When we get feedback from another person, we can identify what we need to work on. Knowing where we need to improve is crucial for creating a plan for a tech interview. We can also record the mock interview session and use the footage to enhance body language for the actual interview.

Things to keep in mind:

- Ensure that the pairing partner has basic knowledge and problem-solving skills in data structures and algorithms.
- Use a timer to limit 45 minutes for the mock interview because most coding interviews last around 45-60 minutes.
- Try to prepare your partner and ensure all checklists to simulate it as an actual tech interview.
- After the completion of the mock interview, now take the interviewer's seat. It will help you understand what companies are looking for when evaluating a candidate.

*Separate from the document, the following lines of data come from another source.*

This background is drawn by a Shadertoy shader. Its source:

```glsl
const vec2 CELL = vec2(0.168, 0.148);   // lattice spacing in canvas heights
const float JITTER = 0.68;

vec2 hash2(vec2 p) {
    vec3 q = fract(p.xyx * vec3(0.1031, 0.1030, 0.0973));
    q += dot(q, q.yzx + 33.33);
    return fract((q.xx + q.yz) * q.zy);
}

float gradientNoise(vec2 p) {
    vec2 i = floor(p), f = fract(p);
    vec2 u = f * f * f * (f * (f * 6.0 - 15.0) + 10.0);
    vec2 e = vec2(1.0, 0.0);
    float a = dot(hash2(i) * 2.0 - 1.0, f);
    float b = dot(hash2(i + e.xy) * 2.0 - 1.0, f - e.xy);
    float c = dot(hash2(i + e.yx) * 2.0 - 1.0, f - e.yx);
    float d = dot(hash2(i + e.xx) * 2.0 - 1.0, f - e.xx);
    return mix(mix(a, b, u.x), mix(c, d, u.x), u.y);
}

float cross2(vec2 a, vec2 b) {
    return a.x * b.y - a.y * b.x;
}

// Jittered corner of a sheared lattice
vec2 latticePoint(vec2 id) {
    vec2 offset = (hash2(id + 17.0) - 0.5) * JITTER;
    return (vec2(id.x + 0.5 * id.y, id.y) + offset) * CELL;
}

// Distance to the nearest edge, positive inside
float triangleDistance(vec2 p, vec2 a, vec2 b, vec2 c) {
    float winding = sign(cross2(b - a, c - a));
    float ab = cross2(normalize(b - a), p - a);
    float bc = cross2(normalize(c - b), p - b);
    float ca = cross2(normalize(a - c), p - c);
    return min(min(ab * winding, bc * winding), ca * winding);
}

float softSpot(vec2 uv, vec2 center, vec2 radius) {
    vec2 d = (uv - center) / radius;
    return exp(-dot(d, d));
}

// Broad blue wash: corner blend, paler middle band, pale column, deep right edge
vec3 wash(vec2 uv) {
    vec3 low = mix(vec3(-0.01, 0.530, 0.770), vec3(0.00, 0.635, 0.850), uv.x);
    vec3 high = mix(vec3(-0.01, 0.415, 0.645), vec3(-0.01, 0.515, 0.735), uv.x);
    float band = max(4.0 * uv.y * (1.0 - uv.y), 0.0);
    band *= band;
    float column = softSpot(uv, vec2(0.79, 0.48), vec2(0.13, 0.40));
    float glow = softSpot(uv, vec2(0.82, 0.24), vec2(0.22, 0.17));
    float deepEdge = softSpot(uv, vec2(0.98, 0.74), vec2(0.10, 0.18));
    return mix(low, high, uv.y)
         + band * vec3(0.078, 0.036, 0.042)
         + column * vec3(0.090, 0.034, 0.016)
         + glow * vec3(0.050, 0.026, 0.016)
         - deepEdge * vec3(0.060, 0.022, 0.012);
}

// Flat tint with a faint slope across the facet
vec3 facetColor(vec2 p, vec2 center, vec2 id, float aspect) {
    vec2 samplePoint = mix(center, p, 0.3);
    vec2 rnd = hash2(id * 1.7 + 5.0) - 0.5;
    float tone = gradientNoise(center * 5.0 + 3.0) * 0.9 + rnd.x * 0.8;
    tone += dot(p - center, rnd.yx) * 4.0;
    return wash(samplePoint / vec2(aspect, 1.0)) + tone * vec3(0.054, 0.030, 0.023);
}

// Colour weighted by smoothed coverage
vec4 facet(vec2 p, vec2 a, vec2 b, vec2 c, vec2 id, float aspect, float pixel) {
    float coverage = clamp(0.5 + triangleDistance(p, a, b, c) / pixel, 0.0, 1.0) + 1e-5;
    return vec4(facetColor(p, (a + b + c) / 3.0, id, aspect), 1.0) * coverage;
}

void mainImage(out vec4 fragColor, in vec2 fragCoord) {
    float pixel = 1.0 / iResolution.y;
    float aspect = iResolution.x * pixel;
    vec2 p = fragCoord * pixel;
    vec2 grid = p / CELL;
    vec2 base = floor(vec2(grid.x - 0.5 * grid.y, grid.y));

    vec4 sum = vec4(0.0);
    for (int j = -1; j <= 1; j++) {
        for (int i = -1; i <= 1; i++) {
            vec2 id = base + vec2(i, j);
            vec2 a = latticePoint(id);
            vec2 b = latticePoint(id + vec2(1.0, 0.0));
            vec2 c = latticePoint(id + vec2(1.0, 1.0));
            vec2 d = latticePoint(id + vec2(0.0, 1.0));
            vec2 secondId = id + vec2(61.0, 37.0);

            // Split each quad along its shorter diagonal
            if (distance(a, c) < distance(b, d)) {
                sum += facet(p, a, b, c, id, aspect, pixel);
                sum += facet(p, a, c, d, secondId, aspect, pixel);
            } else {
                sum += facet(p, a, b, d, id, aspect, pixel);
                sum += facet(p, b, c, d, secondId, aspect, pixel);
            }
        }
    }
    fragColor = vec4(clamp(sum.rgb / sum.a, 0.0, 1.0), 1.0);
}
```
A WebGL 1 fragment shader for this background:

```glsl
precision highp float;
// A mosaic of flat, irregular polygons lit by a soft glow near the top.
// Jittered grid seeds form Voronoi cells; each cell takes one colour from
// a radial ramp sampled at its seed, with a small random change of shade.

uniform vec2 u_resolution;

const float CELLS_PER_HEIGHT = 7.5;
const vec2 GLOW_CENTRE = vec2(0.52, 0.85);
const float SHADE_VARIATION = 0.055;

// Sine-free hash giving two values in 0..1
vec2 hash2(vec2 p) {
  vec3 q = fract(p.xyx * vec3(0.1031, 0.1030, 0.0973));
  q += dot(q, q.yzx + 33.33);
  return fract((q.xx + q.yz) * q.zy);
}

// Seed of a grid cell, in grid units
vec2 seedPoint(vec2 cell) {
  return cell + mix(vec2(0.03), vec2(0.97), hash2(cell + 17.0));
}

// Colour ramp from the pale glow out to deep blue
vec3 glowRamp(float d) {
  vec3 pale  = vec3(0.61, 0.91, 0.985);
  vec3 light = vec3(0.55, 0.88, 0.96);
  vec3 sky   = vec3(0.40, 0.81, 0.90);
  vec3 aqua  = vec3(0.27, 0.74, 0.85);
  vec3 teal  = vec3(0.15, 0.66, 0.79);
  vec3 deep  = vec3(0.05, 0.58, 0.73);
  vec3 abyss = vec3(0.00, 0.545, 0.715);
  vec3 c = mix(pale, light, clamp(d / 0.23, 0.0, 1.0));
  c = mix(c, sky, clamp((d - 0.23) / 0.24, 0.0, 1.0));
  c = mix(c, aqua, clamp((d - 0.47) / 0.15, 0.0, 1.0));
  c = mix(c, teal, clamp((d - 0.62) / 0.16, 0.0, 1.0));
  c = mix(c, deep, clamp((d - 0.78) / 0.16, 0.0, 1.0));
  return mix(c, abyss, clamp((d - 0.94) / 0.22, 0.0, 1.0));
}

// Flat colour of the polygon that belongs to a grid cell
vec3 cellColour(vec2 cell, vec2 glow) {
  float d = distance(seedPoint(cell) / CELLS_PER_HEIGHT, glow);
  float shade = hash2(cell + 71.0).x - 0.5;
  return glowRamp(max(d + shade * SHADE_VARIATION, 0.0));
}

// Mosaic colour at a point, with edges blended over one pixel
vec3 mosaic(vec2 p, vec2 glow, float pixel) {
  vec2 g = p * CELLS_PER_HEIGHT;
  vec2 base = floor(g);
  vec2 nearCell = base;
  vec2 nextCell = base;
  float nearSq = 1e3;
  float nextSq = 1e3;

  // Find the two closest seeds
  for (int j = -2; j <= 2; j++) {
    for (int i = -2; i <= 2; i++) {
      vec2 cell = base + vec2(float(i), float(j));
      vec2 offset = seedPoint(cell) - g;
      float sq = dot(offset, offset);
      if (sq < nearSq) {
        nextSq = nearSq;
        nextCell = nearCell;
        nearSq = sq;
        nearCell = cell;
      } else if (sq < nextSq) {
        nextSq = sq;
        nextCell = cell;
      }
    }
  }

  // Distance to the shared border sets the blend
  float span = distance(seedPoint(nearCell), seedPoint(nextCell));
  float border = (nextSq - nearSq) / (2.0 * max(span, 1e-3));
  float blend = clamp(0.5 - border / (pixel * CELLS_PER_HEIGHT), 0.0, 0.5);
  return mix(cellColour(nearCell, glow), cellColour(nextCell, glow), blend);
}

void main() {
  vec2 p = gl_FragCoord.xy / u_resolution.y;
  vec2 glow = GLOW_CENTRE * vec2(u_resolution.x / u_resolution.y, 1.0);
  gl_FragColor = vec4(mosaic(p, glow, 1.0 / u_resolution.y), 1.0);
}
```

**Tips for smart learning**

- Our goal must be to cover at least 80% syllabus and prioritize the topics based on strengths and weaknesses. A topic that requires more time should get more time.
- Doing a weekly critical review could help us to understand the progress. We need to think — what is the further scope of improvement in the topic? What is the current level of our problem-solving ability? For the fact-based view, we recommend rating each topic on a scale of 1 to 10.
- Few ideas always come during learning DSA: Brute force solution, efficient solution, boundary conditions, time and space complexity analysis, coding style. Keep preparing notes if you find something unique or essential patterns.
- In the starting journey, rather than solving many problems, focus on the top 100 coding interview questions. The best idea would be to pick famous coding interview problems which can be solved using various techniques.
- Learn to visualize critical operations, implementations, and use cases of each data structure.
- Never mind going through the same concepts and problems again and again. This would help in figuring out hidden ideas. Focus on reason and never try to memorize!

A blog to explore: Step by step learning plan for interview success

**Tips for cracking the coding interview**

We need to analyze the different interview scenarios and prepare a unique strategy. It would help in gaining confidence and a competitive advantage. Learn from the mistakes and keep improving! Here are some essential tips to keep in mind:

- After getting the problem, never waste time trying to think in your head. Get your thoughts down on paper, draw visualizations, write different test inputs, outline how you would get the given output by hand, write pseudocode steps, and think about translating it into code.
- Don't put yourself in a hurry to design an optimal solution at the start. If possible, start with brute force or the most apparent correct answer and improve the solution further.
- Communication plays a vital role during an interview. Keep telling the interviewer how you are trying to approach the problem and discuss the most challenging part you face. Our goal should be to get all the relevant details and hints to reach an efficient solution.
- Make ensure that you are working as a team member to solve the problem. An interviewer is looking for a team player who can solve problems using good collaboration skills.
- Don't get discouraged if you'll get stuck. Even the interviewer is looking for your ability to think about the problem from various angles.
- Think out loud and explain what you know about the solution idea. Explain what you thought might work and why it won't work. An interviewer might give you a hint.
- Try to apply common problem-solving ideas or patterns. This could help you design efficient solutions quickly. Some problem-solving approaches come up, again and again, during problem-solving.
- Stop looking for tips and tricks. This will not help in getting a dream job.
- Use descriptive variable names and a good coding style.
- Test solution for all the edge cases.

### A final motivation!

A long-term vision, hard work, and consistency are the keys to mastering algorithms and data structure. Always remember this quote: " If the mind is weak, then the situation becomes a problem; if the mind is balanced, then the situation becomes a challenge. But if the mind is strong, then the situation becomes an opportunity". Enjoy learning, Enjoy coding, Enjoy algorithms!

If you have any ideas/queries/doubts/feedback, please comment below or write us at contact@enjoyalgorithms.com.